Stored items from a collection:
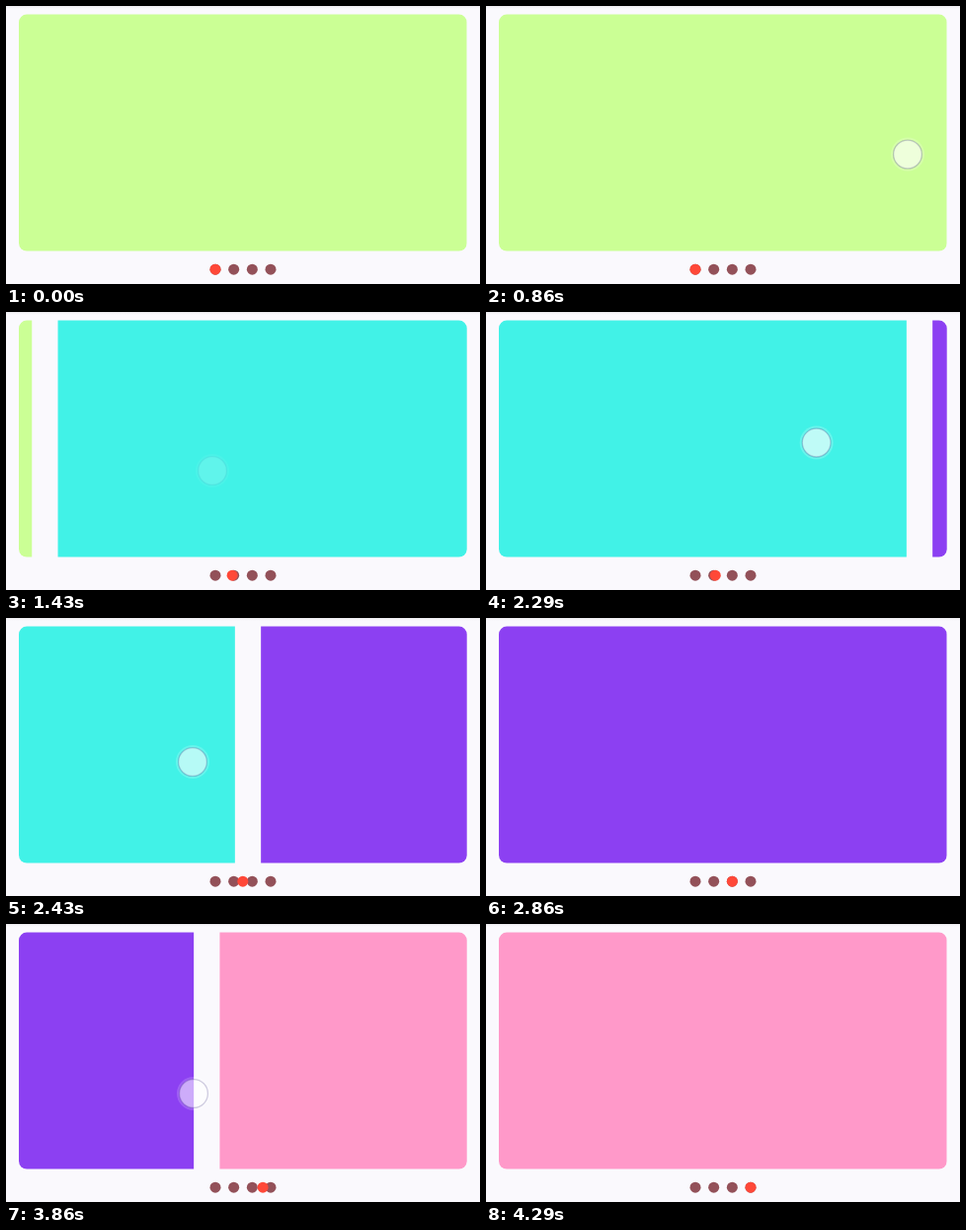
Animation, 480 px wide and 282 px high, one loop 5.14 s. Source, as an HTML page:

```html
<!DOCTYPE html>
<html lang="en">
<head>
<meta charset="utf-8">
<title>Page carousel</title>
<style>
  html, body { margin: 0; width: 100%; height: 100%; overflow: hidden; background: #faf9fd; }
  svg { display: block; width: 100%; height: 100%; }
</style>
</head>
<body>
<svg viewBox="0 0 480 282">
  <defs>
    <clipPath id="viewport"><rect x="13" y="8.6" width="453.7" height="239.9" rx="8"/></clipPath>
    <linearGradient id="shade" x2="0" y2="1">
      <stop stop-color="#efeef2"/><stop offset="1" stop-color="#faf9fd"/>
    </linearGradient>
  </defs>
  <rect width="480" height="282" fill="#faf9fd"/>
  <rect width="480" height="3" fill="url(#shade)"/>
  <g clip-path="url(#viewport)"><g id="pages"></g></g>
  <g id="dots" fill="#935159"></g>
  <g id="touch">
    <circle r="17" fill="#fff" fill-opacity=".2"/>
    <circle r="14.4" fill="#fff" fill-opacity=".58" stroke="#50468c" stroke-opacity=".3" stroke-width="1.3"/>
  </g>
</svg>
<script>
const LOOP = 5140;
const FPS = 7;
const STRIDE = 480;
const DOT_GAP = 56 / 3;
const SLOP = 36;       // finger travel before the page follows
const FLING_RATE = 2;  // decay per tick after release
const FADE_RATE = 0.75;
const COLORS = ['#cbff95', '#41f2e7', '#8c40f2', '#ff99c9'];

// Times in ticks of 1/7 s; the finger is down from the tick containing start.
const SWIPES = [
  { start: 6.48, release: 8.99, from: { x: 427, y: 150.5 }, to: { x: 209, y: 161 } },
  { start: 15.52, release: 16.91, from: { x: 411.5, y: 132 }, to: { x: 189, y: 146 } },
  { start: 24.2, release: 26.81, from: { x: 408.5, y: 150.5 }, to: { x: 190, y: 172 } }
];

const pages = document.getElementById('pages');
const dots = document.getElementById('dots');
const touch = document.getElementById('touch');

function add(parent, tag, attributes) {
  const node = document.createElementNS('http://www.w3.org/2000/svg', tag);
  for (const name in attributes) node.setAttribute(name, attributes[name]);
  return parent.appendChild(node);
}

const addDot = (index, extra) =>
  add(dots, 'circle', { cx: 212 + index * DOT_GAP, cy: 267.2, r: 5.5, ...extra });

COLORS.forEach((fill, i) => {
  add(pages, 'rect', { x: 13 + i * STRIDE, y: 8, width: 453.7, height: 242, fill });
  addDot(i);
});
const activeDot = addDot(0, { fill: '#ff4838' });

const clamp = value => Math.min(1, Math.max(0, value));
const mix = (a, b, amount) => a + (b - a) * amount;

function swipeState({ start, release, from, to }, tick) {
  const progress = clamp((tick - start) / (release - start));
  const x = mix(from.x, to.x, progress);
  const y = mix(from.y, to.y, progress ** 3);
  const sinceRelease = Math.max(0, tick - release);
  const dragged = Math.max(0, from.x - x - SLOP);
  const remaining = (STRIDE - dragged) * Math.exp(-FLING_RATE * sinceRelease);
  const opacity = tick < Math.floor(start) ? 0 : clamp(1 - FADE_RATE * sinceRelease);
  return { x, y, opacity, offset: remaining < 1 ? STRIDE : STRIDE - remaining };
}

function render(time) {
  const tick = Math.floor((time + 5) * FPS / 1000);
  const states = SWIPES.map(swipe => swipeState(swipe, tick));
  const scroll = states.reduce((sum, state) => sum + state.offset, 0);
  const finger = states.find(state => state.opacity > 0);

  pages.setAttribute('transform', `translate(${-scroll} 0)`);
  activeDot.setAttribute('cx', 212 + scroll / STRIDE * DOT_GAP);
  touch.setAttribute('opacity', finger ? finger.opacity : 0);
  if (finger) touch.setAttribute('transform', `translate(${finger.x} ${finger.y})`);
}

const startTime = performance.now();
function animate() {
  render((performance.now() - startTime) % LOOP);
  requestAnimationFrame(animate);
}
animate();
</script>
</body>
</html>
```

◆ **TASK STATEMENT**: Every line that holds the string "height" must be copied from the records above.

◆ **SOLVED EXERCISE**:
  html, body { margin: 0; width: 100%; height: 100%; overflow: hidden; background: #faf9fd; }
  svg { display: block; width: 100%; height: 100%; }
    <clipPath id="viewport"><rect x="13" y="8.6" width="453.7" height="239.9" rx="8"/></clipPath>
  <rect width="480" height="282" fill="#faf9fd"/>
  <rect width="480" height="3" fill="url(#shade)"/>
  add(pages, 'rect', { x: 13 + i * STRIDE, y: 8, width: 453.7, height: 242, fill });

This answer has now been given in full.